Where? The message came out mid afternoon the previous day that a Green Heron had been found at this mysterious place. Erroneously placed as SSW of Mevagissey by Rare Bird Alert, I headed for the area after drinking in close views of the Spotted Sandpiper at Exminster, and located the spot NNW of Mevagissey. It was as I suspected a tourist gardens with padded entry fee (£10) and a late opening time (10am). Another worry was that the bird had been reported as seen from a hide I could only imagine how many irrational twitchers would be lining up and jostling for pole position.
On the bright side, the late opening of the gardens allowed for a laid back breakfast at a nice B&B in Mevagissey. I eventually rolled up to the car park of the gardens at 9.15. What I couldnt comprehend was the empty car park no massed twitch here then! I was also second in line at the entrance gate. The gardens summarily, and pompously, opened the gates at 10am prompt, with still only about a dozen birders to show. However, the good news was that the staff had already located the Yankee wanderer, and a BBC wildlife crew was now on the filming job. The pond hosting the heron was a tortuous trek through the gardens, and the hide more of a gypsy caravan with shutters! It took some time for the Green Heron to be even glimpsed I ticked a bottle green and rufous head and neck initially, since it steadfastly refused to come out of its cover alongside a narrow part of the pool.
Eventually, the throng of 50 or so still not a mass twitch by any standards - nervously moved as one to the more open part of the pond, where the bird could be seen in the open from the aforementioned hide. It took up residence on a bare branch, showing a more adept skill at talking large dragonflies from the air than fish from the water. Final view before I left the gardens (some 4 hours after entering them) was a much closer bird from the path alongside the pool.

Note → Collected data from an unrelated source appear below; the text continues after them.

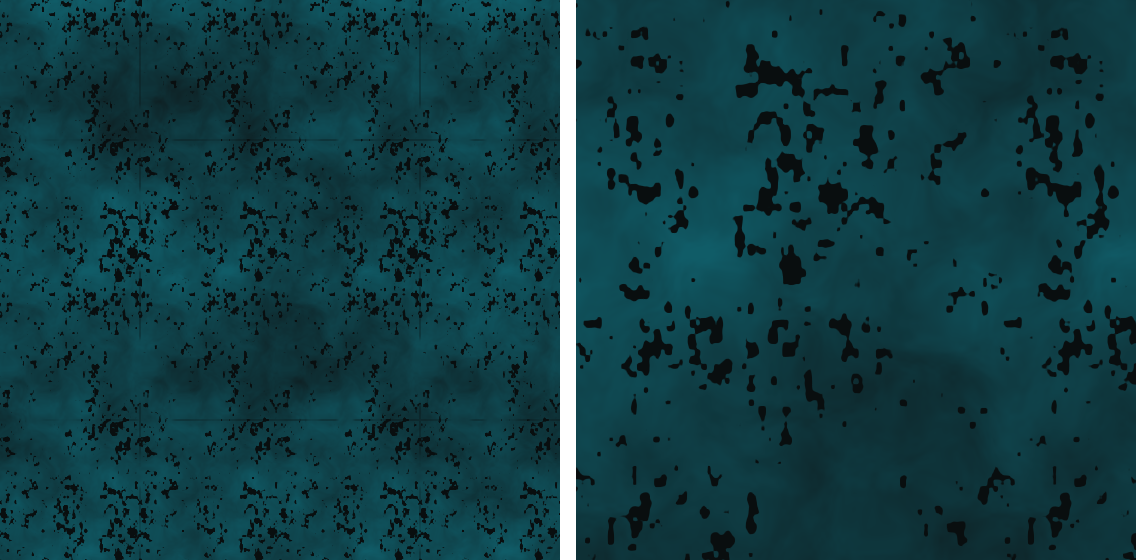
Left, the full canvas; right, a detail of the centre.
Write a Shadertoy shader that draws this texture.

```glsl
const vec2 TILES = vec2(4.0, 2.0);
const vec3 DEEP_TEAL = vec3(0.053, 0.125, 0.138);
const vec3 PALE_TEAL = vec3(0.062, 0.360, 0.405);
const vec3 FLECK_BLACK = vec3(0.035, 0.055, 0.058);

// Integer lattice hash, 0 to 1
float hash(vec2 cell, float seed) {
    uvec3 v = uvec3(cell.x, cell.y, seed) * uvec3(1597u, 51749u, 3812u);
    uint h = (v.x ^ v.y ^ v.z) * 747796u + 28913u;
    h = ((h >> 15u) ^ h) * 277803u;
    h = ((h >> 13u) ^ h) * 668265u;
    h = (h >> 16u) ^ h;
    return float(h & 65535u) / 65535.0;
}

// Value noise that wraps after "period" cells
float noise(vec2 p, vec2 period, float seed) {
    vec2 cell = floor(p);
    vec2 f = p - cell;
    f = f * f * f * (f * (f * 6.0 - 15.0) + 10.0);
    vec2 a = mod(cell, period);
    vec2 b = mod(cell + 1.0, period);
    return mix(mix(hash(a, seed), hash(vec2(b.x, a.y), seed), f.x),
               mix(hash(vec2(a.x, b.y), seed), hash(b, seed), f.x), f.y);
}

// Layered noise over a unit tile, starting from "cells" per tile
float layeredNoise(vec2 tile, vec2 cells, int octaves, float gain, float seed) {
    float sum = 0.0, total = 0.0, weight = 1.0;
    for (int i = 0; i < octaves; i++) {
        sum += weight * noise(tile * cells, cells, seed + float(i));
        total += weight;
        weight *= gain;
        cells *= 2.0;
    }
    return sum / total;
}

// Soft pale patch, repeated once per tile
float glow(vec2 tile, vec2 center, float radius) {
    vec2 d = tile - center;
    d = (d - round(d)) / TILES;
    return exp(-dot(d, d) / (radius * radius));
}

// Cloudy tint: tile pattern, drift across the canvas and pale patches
float cloudTone(vec2 uv, vec2 tile) {
    vec2 warp = vec2(noise(tile * vec2(8.0, 16.0), vec2(8.0, 16.0), 11.0),
                     noise(tile * vec2(8.0, 16.0), vec2(8.0, 16.0), 12.0)) - 0.5;
    float pattern = layeredNoise(tile + warp * vec2(0.10, 0.05), vec2(2.0, 4.0), 6, 0.6, 20.0);
    float drift = layeredNoise(uv, vec2(5.0), 5, 0.55, 40.0);
    float patches = glow(tile + warp * 0.08, vec2(0.63, 0.03), 0.032)
                  + glow(tile + warp * 0.08, vec2(0.63, 0.54), 0.030);
    float topWash = smoothstep(0.85, 1.0, uv.y);
    return 0.48 + 1.25 * (pattern - 0.5) + 0.65 * (drift - 0.5)
         + 0.22 * patches + 0.12 * topWash;
}

// Fleck density thins out toward the right and lower side of each tile
float fleckDensity(vec2 local) {
    float across = smoothstep(0.0, 0.04, local.x) * (1.0 - smoothstep(0.82, 0.97, local.x));
    float down = smoothstep(0.04, 0.30, local.y) * (1.0 - smoothstep(0.97, 1.0, local.y));
    return across * 0.4 + down * 0.6;
}

// Small ragged flecks gathered in clusters
float fleckField(vec2 uv, vec2 tile) {
    float grain = layeredNoise(tile, vec2(36.0, 58.0), 2, 0.55, 60.0);
    float cluster = layeredNoise(tile, vec2(6.0, 12.0), 3, 0.7, 70.0);
    float pairChange = noise(tile * vec2(4.0, 8.0), vec2(8.0, 8.0), 80.0);
    float drift = noise(uv * 9.0, vec2(64.0), 90.0);
    return grain + 0.75 * (cluster - 0.5) + 0.12 * (pairChange - 0.5)
         + 0.10 * (drift - 0.5) + 0.20 * (fleckDensity(fract(tile)) - 0.8);
}

// Faint broken seams on the quarter lines
float seams(vec2 uv, float pixel) {
    vec2 d = abs(fract(uv * 2.0) - 0.5) * 0.5;
    vec2 line = 1.0 - smoothstep(0.0004, 0.0004 + pixel, d);
    vec2 wear = vec2(noise(vec2(uv.y * 34.0, 1.0), vec2(64.0), 100.0),
                     noise(vec2(uv.x * 34.0, 5.0), vec2(64.0), 101.0));
    line *= smoothstep(0.25, 0.75, wear);
    return max(line.x, line.y);
}

void mainImage(out vec4 fragColor, in vec2 fragCoord) {
    vec2 uv = fragCoord / iResolution.xy;
    vec2 tile = uv * TILES + vec2(0.0, 0.5);

    // Clouded ground
    float tone = clamp(cloudTone(uv, tile), 0.0, 1.0);
    vec3 color = mix(DEEP_TEAL, PALE_TEAL, tone);

    // Seams, then dark flecks
    color = mix(color, FLECK_BLACK, 0.35 * seams(uv, 1.0 / iResolution.y));
    float field = fleckField(uv, tile);
    float edge = clamp(fwidth(field) * 0.6, 0.015, 0.08);
    color = mix(color, FLECK_BLACK, smoothstep(0.76 - edge, 0.76 + edge, field));

    fragColor = vec4(color, 1.0);
}
```
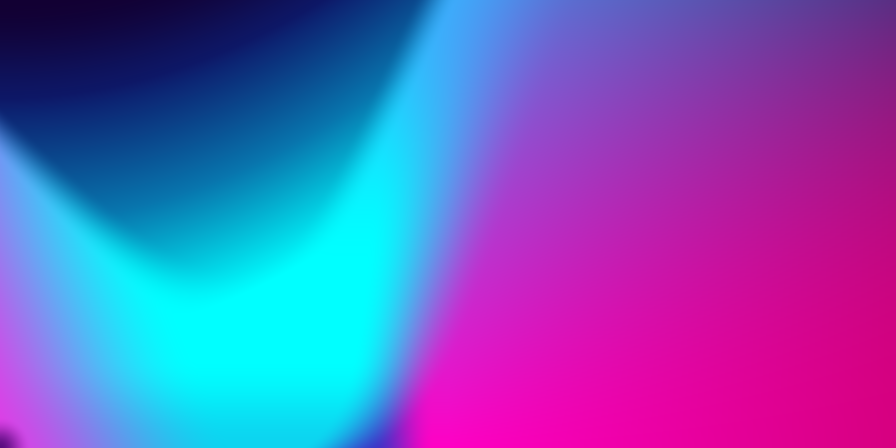
Write a Shadertoy shader that draws this background.

```glsl
// Soft neon gradient: a navy valley, a cyan ribbon around it and a magenta field.

// Violet at the top to hot magenta at the bottom, dimmer to the right.
vec3 magentaField(vec2 p) {
    float across = clamp(p.x - 1.0, 0.0, 1.0);
    float height = pow(p.y, mix(1.0, 2.2, across));
    vec3 low = mix(vec3(1.0, 0.0, 0.77), vec3(0.84, 0.0, 0.50), across);
    vec3 high = mix(vec3(0.36, 0.52, 0.93), vec3(0.35, 0.18, 0.51), across);
    return mix(low, high, height);
}

// Cyan ribbon, fading to pink along its lower left flank.
vec3 ribbon(vec2 p) {
    vec3 cyan = mix(vec3(0.0, 1.0, 1.0), vec3(0.20, 0.72, 1.0), smoothstep(0.4, 1.0, p.y));
    cyan = mix(vec3(0.05, 0.83, 0.94), cyan, smoothstep(0.0, 0.2, p.y));
    float pink = 1.0 - smoothstep(-0.05, 0.52, p.x + 0.4 * p.y);
    vec3 col = mix(cyan, vec3(0.90, 0.22, 0.90), pink);
    return mix(vec3(0.35, 0.05, 0.50), col, smoothstep(0.0, 0.07, length(p)));
}

// Navy to teal to cyan, along curved bands that rise to the right.
vec3 valley(vec2 p) {
    float depth = 1.0 - p.y + 0.42 * p.x * p.x;
    vec3 col = mix(vec3(0.07, 0.0, 0.20), vec3(0.05, 0.10, 0.42), smoothstep(0.0, 0.27, depth));
    col = mix(col, vec3(0.03, 0.46, 0.68), clamp((depth - 0.22) / 0.28, 0.0, 1.0));
    return mix(col, vec3(0.0, 1.0, 1.0), clamp((depth - 0.50) / 0.28, 0.0, 1.0));
}

// Height of the valley rim: smooth maximum of two slopes and a floor.
float valleyRim(float x) {
    float left = 0.70 - 1.04 * x;
    float right = 0.58 + 2.2 * (x - 0.78);
    return log(exp(8.0 * left) + exp(8.0 * right) + exp(8.0 * 0.25)) / 8.0;
}

void mainImage(out vec4 fragColor, in vec2 fragCoord) {
    vec2 p = fragCoord / iResolution.y;
    vec3 col = magentaField(p);

    // Indigo gap at the foot of the ribbon
    float gap = (1.0 - smoothstep(0.83, 0.97, p.x)) * (1.0 - smoothstep(0.0, 0.3, p.y));
    col = mix(col, vec3(0.24, 0.20, 0.78), gap);

    // Ribbon, with a right edge that softens upward
    float edge = 0.865 + 0.22 * p.y - 0.1 * exp(-12.0 * p.y);
    float blur = mix(0.09, 0.21, p.y);
    col = mix(col, ribbon(p), 1.0 - smoothstep(edge - blur, edge + blur, p.x));

    // Valley above its rim
    float rimBlur = 0.06 + 0.05 * p.x;
    float above = p.y - valleyRim(p.x);
    col = mix(col, valley(p), smoothstep(-rimBlur, rimBlur, above));

    fragColor = vec4(col, 1.0);
}
```
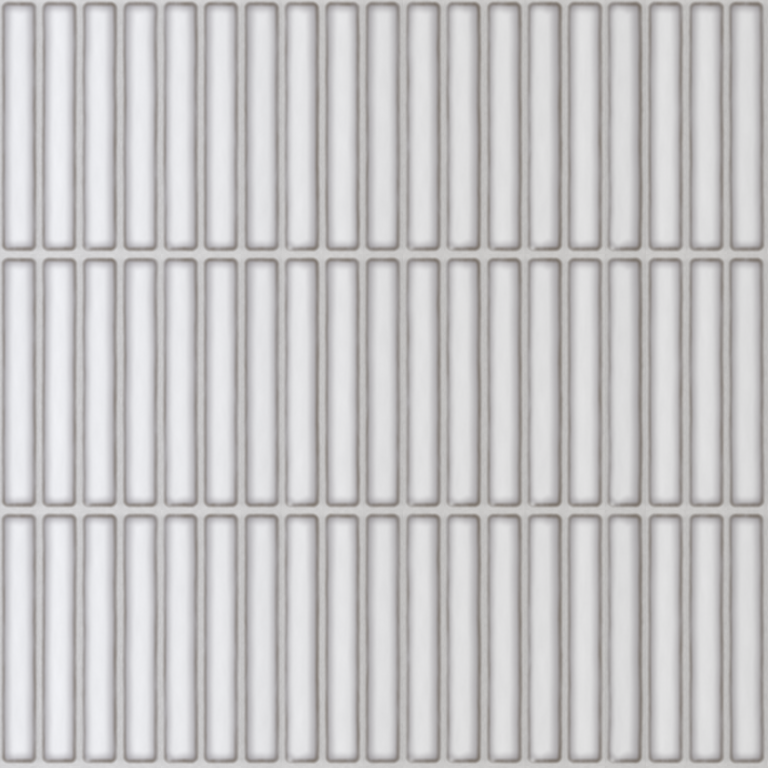
Reproduce this texture procedurally as a Shadertoy shader.

```glsl
// Glazed stick tiles: 19 columns by 3 rows of tall rounded bars in pale grout.
// Rounded-box distances give depth into each tile; depth drives the brown rim,
// the grey shoulder and the bright glaze, while gradient noise adds the wear.

const vec2 GRID = vec2(19.0, 3.0);
const vec2 TILE_HALF = vec2(0.0218, 0.1616);
const vec2 TILE_OFFSET = vec2(-0.0014, 0.0020);
const float CORNER_RADIUS = 0.0080;
const float CROWN_RADIUS = 0.0170;

const vec3 GROUT = vec3(0.790, 0.786, 0.784);
const vec3 RIM = vec3(0.455, 0.420, 0.385);
const vec3 SHOULDER = vec3(0.600, 0.588, 0.602);
const vec3 GLAZE = vec3(0.872, 0.873, 0.878);

float hash(float n) {
    return fract(sin(n * 91.37 + 4.1) * 4375.85);
}

vec2 gradient(vec2 cell) {
    float angle = 6.2832 * fract(sin(dot(cell, vec2(127.1, 311.7))) * 4375.85);
    return vec2(cos(angle), sin(angle));
}

float gradientNoise(vec2 p) {
    vec2 i = floor(p), f = fract(p);
    vec2 u = f * f * f * (f * (f * 6.0 - 15.0) + 10.0);
    vec2 e = vec2(1.0, 0.0);
    float low = mix(dot(gradient(i), f),
                    dot(gradient(i + e.xy), f - e.xy), u.x);
    float high = mix(dot(gradient(i + e.yx), f - e.yx),
                     dot(gradient(i + e.xx), f - e.xx), u.x);
    return mix(low, high, u.y);
}

float fbm(vec2 p) {
    float sum = 0.0, amplitude = 0.6;
    for (int i = 0; i < 3; i++) {
        sum += amplitude * gradientNoise(p);
        p = p * 2.03 + 17.3;
        amplitude *= 0.5;
    }
    return sum;
}

float roundBox(vec2 p, vec2 halfSize, float radius) {
    vec2 q = abs(p) - halfSize + radius;
    return length(max(q, 0.0)) + min(max(q.x, q.y), 0.0) - radius;
}

// Joint filler: soft grain, lighter along the wide horizontal joints
vec3 groutColor(vec2 p, vec2 seed) {
    float grain = fbm(seed * 130.0);
    float acrossJoint = smoothstep(TILE_HALF.y - 0.006, TILE_HALF.y + 0.002, abs(p.y));
    return GROUT * (0.97 + 0.05 * grain + 0.05 * acrossJoint);
}

// Domed glaze: worn rim, then shoulder, then bright crown
vec3 tileColor(vec2 p, float depth, vec2 seed, float variant) {
    float side = p.x / TILE_HALF.x;
    float top = smoothstep(0.0, TILE_HALF.y, p.y);
    float mottling = fbm(seed * vec2(75.0, 24.0));

    // The shade is broader on the right flank and at the upper end
    float domeDepth = max(-roundBox(p, TILE_HALF, CROWN_RADIUS), 0.0);
    float flank = smoothstep(-0.7, 0.7, side);
    float reach = mix(0.0135, 0.0180, flank) + 0.006 * (variant - 0.5) * (2.0 * flank - 1.0)
                + 0.0015 * top + 0.004 * mottling;
    float crown = smoothstep(-0.0035, reach, domeDepth);
    vec3 color = mix(SHOULDER, GLAZE, crown);

    // Rim wears unevenly and gathers brown glaze at both ends
    float nearEnd = smoothstep(0.014, 0.0, TILE_HALF.y - abs(p.y));
    float wear = mix(0.42, 0.62, flank) + 0.3 * (variant - 0.5) * side + 0.7 * mottling;
    float rimWidth = 0.0062 + 0.0010 * side + 0.0015 * nearEnd;
    float rim = 1.0 - smoothstep(0.0, rimWidth, depth);
    color = mix(color, RIM, rim * clamp(wear + 0.25 * nearEnd, 0.0, 1.0));

    // Faint vertical sheen and mottled glaze
    float sheen = exp(-pow((side + 0.12) * 2.4, 2.0));
    color += 0.020 * sheen + 0.025 * mottling + 0.008 * fbm(seed * 230.0);

    // Pale glaze bead at the lower left corner
    vec2 bead = p + TILE_HALF - vec2(0.006, 0.0030);
    float glint = exp(-dot(bead, bead) / 0.000018);
    return mix(color, GLAZE, 0.7 * variant * glint);
}

void mainImage(out vec4 fragColor, in vec2 fragCoord) {
    vec2 uv = fragCoord / iResolution.xy;
    float pixel = 1.0 / min(iResolution.x, iResolution.y);

    // Cell position; every row shares the variation of its column
    vec2 shifted = uv - TILE_OFFSET;
    float column = floor(shifted.x * GRID.x);
    vec2 p = (fract(shifted * GRID) - 0.5) / GRID;
    float variant = hash(column);
    vec2 seed = p + vec2(column * 1.73 + 3.0, 2.0);

    // Slightly uneven placement and hand-made edges
    p.x -= 0.0012 * (hash(column + 31.0) - 0.5);
    p.x += 0.0010 * gradientNoise(vec2(column * 3.7, p.y * 14.0));
    float d = roundBox(p, TILE_HALF, CORNER_RADIUS);
    d += 0.0006 * fbm(seed * 70.0);

    float softness = max(pixel, 0.0030);
    float coverage = smoothstep(softness, -softness, d);
    vec3 color = mix(groutColor(p, seed),
                     tileColor(p, max(-d, 0.0), seed, variant), coverage);

    // Cool light falling off from left to right, with slight column variation
    color *= mix(vec3(1.045, 1.048, 1.058), vec3(0.980, 0.978, 0.974),
                 smoothstep(0.0, 0.7, uv.x));
    color *= 1.0 + 0.02 * (hash(column + 57.0) - 0.5);
    fragColor = vec4(clamp(color, 0.0, 1.0), 1.0);
}
```
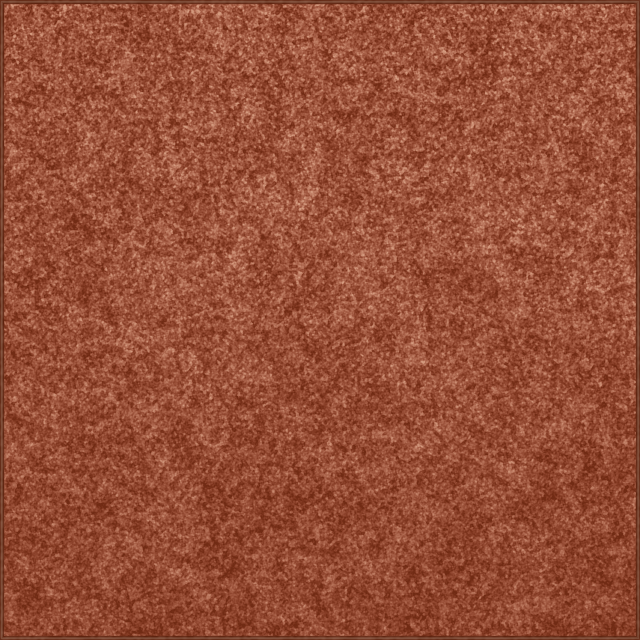
Write a Shadertoy shader that draws this texture.

```glsl
// Terracotta cut-pile carpet with mottled speckled tufts and a thin bound edge.
#define TUFTS 215.0        // tufts across the canvas
#define FIBRES 400.0       // fine fibre grain across the canvas
#define TUFT_CONTRAST 0.78
#define FIBRE_CONTRAST 0.46
#define MOTTLE_CONTRAST 0.36
#define BINDING_WIDTH 0.0065
#define PILE_COLOR vec3(0.613, 0.325, 0.232)
#define PILE_SPREAD vec3(0.078, 0.086, 0.083)
#define SHEEN_TINT vec3(0.002, 0.008, 0.007)
#define BINDING_COLOR vec3(0.50, 0.31, 0.23)
#define SEAM_COLOR vec3(0.40, 0.17, 0.09)

float hash(vec2 p) {
    vec3 q = fract(vec3(p.xyx) * 0.1031);
    q += dot(q, q.yzx + 33.33);
    return fract((q.x + q.y) * q.z);
}

// Value noise scaled to zero mean and roughly unit deviation.
float noise(vec2 p) {
    vec2 cell = floor(p), f = fract(p);
    f = f * f * (3.0 - 2.0 * f);
    float low = mix(hash(cell), hash(cell + vec2(1, 0)), f.x);
    float high = mix(hash(cell + vec2(0, 1)), hash(cell + vec2(1, 1)), f.x);
    return (mix(low, high, f.y) - 0.5) / 0.21;
}

mat2 rotation(float angle) {
    float c = cos(angle), s = sin(angle);
    return mat2(c, s, -s, c);
}

// Blend of jittered oval tufts, each with its own tone and lean.
float tufts(vec2 p) {
    vec2 cell = floor(p);
    float toneSum = 0.0, weightSum = 0.0, crown = 0.0;
    for (int y = -1; y <= 1; y++) {
        for (int x = -1; x <= 1; x++) {
            vec2 id = cell + vec2(x, y);
            vec2 jitter = vec2(hash(id + 17.3), hash(id + 71.9));
            vec2 d = p - id - jitter;
            d = rotation(6.283 * hash(id + 43.7)) * d * vec2(1.0, 0.85);
            d *= vec2(0.75, 1.3);
            float weight = exp(-8.0 * dot(d, d));
            toneSum += weight * (hash(id) - 0.5);
            weightSum += weight;
            crown = max(crown, weight);
        }
    }
    return 3.7 * toneSum / (weightSum + 0.001) + 1.1 * (crown - 0.62);
}

void mainImage(out vec4 fragColor, in vec2 fragCoord) {
    vec2 uv = fragCoord / iResolution.xy;
    vec2 p = fragCoord / iResolution.y;
    vec2 turned = rotation(0.55) * p + 3.0;

    // Pile: tufts and fibres over soft blotches
    float grain = TUFT_CONTRAST * tufts(p * TUFTS)
                + FIBRE_CONTRAST * noise(turned * FIBRES);
    float mottle = 0.6 * noise(turned * 42.0) + 0.6 * noise(turned.yx * 95.0)
                 + 0.3 * noise(turned * 13.0);

    // Broad light: brighter above the middle, calmer toward the bottom
    float sheen = 0.55 * smoothstep(0.0, 0.65, uv.y) - 0.36
                - 0.35 * dot(uv - vec2(0.55, 0.62), uv - vec2(0.55, 0.62));
    float tone = grain * mix(0.82, 1.06, uv.y) + MOTTLE_CONTRAST * mottle + sheen;
    tone = clamp(tone, -2.3, 2.6);
    vec3 color = PILE_COLOR + PILE_SPREAD * tone + SHEEN_TINT * tone * tone;

    // Bound edge: a narrow tape between two dark seams
    vec2 inset = min(uv, 1.0 - uv);
    float edge = min(inset.x, inset.y);
    float soft = 0.7 / iResolution.y;
    float tape = smoothstep(0.0012 - soft, 0.0012 + soft, edge)
               * (1.0 - smoothstep(0.0042 - soft, 0.0042 + soft, edge));
    vec3 binding = mix(SEAM_COLOR, BINDING_COLOR, tape) + 0.015 * noise(p * 180.0);
    float inside = smoothstep(BINDING_WIDTH - soft, BINDING_WIDTH + soft, edge);
    color = mix(binding, color, inside);

    fragColor = vec4(clamp(color, 0.0, 1.0), 1.0);
}
```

This is probably now one of the premium seawatching sites in the country, harvesting huge numbers of impressive seabirds at its height. This usually goes alongside a planned visit with appropriate winds at the correct time of year. I probably had the latter in place, but the former was in the lap of the gods. The location is terrific a small village in a valley surrounded by low cliffs jutting into the last vestiges of the western English Channel. The brilliant sunshine of the morning had plunged into a wet gale on arrival with decent south-westerlies forcing the showers almost horizontal. However, a short walk along the coastal path found a natural respite from the wind, and the rain had by now ceased. My vantage point looked down on the sea, and had a wide field of view. I spent almost 2 solitary hours in this spot, and turned up 4 Balearic Shearwaters and 2 Arctic Skuas during this time. Main passage was of Gannets, and smaller numbers of Kittiwakes. A handful of auks looked most likely to be Razorbills.